Directions:
The word "tick" may appear in lines of the data below. Say how many lines hold it, giving only the number.

Recorded data:
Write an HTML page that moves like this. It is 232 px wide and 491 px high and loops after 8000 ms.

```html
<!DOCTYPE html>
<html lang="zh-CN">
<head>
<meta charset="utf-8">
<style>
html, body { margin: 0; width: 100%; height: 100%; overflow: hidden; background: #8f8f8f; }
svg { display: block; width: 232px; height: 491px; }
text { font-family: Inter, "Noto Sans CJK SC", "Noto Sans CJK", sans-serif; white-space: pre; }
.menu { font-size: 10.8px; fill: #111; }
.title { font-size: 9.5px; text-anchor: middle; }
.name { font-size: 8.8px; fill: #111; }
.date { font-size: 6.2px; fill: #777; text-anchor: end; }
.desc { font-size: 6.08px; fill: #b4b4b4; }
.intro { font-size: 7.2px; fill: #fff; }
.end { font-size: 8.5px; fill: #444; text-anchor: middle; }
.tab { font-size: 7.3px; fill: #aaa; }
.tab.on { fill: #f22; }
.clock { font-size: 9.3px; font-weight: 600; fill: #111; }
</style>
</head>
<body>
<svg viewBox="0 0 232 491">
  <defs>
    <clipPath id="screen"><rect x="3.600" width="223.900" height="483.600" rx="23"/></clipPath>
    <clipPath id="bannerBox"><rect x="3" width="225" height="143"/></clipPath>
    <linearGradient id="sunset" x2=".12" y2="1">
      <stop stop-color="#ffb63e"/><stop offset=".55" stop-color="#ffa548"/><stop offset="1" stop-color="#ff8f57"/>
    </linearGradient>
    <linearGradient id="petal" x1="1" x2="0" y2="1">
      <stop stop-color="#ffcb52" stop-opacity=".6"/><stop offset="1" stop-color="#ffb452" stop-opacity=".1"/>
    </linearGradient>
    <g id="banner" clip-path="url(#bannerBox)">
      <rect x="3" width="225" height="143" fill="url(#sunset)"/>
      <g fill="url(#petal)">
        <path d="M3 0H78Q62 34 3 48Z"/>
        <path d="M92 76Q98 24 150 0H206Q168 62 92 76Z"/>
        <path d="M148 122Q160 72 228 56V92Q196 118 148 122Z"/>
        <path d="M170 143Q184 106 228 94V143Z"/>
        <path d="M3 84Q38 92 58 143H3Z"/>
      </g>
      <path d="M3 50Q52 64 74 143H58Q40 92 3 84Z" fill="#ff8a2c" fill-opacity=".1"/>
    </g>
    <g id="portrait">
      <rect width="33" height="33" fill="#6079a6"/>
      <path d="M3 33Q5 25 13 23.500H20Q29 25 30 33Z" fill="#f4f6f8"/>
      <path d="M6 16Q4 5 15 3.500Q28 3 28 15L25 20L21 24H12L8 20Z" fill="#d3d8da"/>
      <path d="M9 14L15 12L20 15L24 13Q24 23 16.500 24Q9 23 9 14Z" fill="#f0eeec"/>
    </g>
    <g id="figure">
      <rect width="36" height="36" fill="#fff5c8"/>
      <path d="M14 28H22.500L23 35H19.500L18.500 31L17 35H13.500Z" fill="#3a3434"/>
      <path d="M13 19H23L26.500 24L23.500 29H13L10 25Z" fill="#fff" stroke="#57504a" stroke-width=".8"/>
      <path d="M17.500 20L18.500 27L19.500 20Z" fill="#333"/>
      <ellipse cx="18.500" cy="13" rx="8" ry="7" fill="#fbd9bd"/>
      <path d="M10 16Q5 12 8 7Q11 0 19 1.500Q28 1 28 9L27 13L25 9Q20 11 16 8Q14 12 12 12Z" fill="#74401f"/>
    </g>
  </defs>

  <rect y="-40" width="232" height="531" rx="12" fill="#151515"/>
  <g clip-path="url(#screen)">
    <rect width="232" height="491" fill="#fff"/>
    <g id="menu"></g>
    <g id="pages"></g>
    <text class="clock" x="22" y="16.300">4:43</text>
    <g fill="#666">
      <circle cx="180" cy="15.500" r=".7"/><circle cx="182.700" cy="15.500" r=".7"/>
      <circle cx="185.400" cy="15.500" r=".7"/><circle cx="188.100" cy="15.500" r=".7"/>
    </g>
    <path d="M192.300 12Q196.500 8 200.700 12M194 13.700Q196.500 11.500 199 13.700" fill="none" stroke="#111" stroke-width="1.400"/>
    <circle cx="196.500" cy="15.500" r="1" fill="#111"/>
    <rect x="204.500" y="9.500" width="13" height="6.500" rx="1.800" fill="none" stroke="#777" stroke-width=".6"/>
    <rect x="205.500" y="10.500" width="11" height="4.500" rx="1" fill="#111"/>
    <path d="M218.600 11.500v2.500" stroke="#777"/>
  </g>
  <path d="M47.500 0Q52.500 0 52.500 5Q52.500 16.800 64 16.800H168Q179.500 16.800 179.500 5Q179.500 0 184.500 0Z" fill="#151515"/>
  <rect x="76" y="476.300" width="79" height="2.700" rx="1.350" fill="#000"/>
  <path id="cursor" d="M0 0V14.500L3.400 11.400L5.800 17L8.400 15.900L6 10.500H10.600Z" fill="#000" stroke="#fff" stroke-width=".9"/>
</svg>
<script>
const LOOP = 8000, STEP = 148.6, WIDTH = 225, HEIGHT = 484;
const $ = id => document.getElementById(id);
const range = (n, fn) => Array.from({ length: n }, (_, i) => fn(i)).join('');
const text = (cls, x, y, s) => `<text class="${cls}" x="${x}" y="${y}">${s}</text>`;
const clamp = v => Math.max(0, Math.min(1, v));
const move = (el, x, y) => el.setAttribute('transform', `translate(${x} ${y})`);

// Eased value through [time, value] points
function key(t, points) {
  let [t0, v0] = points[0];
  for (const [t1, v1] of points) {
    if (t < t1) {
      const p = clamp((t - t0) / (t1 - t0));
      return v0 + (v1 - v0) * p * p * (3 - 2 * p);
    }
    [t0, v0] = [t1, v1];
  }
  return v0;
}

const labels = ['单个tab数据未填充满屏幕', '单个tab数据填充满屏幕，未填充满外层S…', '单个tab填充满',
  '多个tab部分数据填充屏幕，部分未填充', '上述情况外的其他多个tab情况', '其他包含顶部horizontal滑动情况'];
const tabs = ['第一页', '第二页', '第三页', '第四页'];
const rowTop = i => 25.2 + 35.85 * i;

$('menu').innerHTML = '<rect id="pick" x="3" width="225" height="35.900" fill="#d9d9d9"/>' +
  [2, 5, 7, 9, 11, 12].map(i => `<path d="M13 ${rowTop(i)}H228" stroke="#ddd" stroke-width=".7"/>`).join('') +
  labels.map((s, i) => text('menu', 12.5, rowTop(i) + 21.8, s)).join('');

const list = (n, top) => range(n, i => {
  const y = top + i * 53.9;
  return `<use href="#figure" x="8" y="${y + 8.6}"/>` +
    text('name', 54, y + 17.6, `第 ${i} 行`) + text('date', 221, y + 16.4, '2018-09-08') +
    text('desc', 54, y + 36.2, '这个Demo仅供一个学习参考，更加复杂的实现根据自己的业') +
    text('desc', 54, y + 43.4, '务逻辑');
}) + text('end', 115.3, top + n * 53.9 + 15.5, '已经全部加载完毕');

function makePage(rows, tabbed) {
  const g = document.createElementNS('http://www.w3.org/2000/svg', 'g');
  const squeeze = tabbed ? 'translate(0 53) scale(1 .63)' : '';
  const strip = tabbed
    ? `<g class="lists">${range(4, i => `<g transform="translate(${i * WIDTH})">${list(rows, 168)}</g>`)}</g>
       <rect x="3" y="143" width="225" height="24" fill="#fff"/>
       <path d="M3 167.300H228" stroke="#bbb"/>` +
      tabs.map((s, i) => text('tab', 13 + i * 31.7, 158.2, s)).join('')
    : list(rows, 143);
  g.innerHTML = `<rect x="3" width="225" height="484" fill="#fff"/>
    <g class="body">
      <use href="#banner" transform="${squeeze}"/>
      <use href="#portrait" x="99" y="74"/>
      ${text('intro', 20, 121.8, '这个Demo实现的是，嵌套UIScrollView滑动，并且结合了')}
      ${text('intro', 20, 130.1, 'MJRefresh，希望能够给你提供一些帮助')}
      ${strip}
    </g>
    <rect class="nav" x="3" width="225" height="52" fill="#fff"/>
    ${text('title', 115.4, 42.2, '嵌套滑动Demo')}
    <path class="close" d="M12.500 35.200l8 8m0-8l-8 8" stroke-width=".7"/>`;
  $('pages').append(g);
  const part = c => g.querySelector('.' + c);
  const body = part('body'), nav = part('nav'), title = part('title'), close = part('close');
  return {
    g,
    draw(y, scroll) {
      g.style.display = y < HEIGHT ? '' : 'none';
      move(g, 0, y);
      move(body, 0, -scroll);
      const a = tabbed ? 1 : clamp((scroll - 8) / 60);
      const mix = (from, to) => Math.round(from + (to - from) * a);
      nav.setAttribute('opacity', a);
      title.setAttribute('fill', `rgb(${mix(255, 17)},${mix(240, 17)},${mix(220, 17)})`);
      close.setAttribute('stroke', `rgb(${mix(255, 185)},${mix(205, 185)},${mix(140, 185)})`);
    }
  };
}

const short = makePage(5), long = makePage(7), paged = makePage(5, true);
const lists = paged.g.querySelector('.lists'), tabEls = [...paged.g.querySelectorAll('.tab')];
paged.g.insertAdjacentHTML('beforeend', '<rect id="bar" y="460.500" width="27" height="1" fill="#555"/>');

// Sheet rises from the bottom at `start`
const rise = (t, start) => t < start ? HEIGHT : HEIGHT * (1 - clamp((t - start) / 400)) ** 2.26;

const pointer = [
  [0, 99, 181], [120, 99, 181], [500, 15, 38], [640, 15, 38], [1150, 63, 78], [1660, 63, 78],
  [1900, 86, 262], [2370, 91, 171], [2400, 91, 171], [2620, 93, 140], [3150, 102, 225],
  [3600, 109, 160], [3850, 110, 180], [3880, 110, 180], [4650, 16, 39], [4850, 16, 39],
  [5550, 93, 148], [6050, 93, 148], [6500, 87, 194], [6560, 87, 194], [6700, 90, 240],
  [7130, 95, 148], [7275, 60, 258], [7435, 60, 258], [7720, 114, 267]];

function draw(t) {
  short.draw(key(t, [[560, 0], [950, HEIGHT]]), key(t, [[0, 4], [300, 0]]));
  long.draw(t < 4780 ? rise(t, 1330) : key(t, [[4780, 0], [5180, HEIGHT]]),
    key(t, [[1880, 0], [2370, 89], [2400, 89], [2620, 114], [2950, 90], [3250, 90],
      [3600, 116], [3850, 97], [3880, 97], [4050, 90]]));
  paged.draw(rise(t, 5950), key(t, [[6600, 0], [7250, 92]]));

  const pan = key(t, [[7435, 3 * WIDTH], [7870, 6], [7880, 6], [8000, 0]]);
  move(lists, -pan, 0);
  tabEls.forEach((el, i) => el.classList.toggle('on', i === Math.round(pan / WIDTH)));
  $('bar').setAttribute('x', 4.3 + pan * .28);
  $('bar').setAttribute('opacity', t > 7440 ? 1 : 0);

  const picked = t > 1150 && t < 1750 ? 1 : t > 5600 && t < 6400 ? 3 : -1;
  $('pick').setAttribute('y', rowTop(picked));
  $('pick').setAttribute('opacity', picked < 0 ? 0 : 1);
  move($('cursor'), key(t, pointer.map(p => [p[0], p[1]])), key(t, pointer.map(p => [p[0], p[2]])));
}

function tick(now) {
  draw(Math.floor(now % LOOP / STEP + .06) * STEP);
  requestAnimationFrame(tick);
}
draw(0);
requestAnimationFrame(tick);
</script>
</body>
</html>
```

* * *

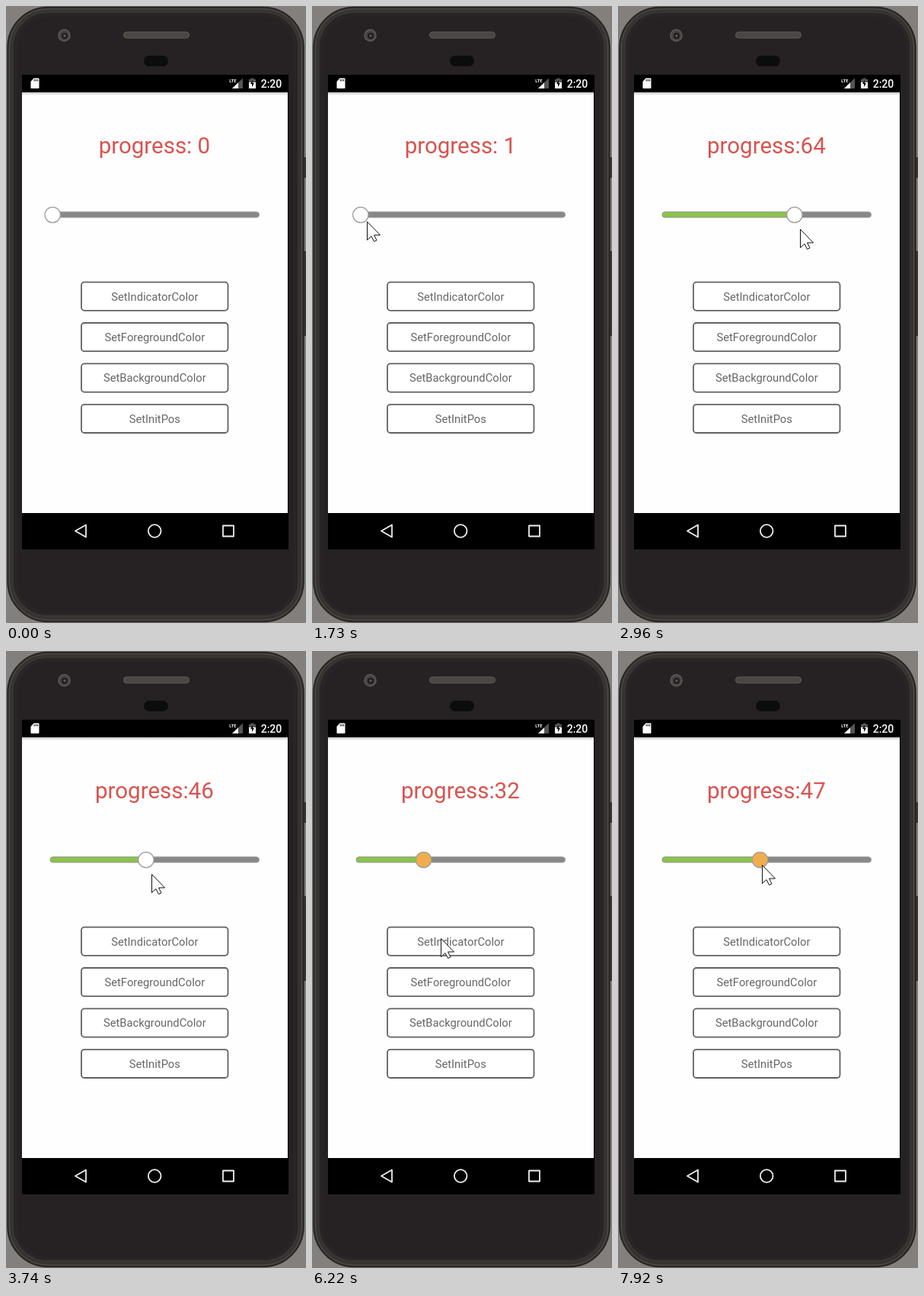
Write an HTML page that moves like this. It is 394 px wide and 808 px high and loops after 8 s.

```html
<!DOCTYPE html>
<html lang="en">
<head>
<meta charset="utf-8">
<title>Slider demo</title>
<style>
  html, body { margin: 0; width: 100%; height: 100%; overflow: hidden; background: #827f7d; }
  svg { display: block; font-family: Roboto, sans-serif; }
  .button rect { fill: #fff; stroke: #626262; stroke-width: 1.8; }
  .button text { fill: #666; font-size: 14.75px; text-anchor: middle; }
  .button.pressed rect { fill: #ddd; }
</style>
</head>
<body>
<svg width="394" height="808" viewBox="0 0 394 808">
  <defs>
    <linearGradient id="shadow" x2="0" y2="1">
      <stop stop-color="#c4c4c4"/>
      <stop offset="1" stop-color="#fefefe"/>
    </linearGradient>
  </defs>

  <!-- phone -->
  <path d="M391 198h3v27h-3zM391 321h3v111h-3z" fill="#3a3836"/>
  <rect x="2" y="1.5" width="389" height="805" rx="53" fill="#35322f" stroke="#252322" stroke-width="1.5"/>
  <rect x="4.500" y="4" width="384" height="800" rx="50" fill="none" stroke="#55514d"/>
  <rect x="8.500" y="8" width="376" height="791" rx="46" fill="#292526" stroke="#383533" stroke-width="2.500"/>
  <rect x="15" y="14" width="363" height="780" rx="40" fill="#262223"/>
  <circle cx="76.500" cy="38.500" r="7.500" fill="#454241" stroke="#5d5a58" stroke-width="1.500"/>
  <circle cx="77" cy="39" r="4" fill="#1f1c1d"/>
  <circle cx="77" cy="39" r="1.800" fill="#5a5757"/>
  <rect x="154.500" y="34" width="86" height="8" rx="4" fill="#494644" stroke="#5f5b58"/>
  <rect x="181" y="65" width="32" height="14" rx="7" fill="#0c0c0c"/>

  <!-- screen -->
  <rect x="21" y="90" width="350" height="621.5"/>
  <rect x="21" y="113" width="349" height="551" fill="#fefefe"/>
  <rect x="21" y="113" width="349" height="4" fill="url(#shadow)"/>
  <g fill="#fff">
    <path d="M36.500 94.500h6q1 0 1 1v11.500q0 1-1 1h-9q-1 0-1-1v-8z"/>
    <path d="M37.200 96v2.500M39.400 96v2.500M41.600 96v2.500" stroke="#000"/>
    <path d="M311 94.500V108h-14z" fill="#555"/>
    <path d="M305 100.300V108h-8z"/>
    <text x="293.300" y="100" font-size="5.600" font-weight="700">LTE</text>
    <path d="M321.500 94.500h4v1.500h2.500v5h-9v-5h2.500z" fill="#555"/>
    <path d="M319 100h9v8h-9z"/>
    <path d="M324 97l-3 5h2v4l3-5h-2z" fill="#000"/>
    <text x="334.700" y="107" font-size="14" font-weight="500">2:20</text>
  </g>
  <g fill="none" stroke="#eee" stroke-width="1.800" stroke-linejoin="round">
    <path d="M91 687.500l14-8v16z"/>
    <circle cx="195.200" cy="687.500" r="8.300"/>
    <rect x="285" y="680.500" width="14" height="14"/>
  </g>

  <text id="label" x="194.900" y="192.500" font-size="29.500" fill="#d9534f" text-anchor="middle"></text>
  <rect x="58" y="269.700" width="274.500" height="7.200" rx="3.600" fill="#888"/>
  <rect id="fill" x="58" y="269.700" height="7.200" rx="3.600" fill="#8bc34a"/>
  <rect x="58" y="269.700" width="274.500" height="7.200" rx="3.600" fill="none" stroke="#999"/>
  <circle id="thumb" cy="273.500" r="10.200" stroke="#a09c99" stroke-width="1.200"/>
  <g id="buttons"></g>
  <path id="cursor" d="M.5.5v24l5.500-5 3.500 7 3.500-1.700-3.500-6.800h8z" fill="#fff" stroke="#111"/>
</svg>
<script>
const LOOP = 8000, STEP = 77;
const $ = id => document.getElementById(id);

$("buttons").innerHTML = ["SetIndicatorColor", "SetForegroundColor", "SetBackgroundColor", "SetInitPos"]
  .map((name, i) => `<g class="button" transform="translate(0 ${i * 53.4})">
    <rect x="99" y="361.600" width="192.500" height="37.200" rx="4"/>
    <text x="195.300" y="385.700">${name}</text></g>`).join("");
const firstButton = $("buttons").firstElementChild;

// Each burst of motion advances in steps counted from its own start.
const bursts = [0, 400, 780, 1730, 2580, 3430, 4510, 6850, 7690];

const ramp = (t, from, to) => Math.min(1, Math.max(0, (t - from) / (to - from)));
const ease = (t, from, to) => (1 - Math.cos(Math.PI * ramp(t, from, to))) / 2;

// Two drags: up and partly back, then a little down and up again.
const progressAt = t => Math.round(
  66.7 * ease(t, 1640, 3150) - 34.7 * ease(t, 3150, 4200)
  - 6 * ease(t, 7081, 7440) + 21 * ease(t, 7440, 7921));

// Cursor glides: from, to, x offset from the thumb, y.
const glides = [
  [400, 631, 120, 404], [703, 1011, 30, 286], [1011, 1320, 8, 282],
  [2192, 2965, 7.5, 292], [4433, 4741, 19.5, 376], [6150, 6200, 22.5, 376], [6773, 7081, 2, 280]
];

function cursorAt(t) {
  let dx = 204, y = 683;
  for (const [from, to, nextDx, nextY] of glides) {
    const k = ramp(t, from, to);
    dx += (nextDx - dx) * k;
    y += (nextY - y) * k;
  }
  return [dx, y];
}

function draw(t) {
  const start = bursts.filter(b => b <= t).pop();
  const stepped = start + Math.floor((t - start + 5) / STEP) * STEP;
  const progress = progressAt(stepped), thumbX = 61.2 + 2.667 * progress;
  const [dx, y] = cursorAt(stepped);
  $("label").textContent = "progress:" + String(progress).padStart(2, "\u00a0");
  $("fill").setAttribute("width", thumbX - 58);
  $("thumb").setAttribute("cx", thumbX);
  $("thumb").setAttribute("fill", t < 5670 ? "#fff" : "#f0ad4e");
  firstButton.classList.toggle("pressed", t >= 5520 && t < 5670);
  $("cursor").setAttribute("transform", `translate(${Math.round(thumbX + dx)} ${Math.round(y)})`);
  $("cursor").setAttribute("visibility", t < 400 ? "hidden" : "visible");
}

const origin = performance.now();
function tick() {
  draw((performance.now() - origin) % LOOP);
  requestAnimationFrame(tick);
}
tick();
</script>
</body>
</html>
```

Output of the task:
6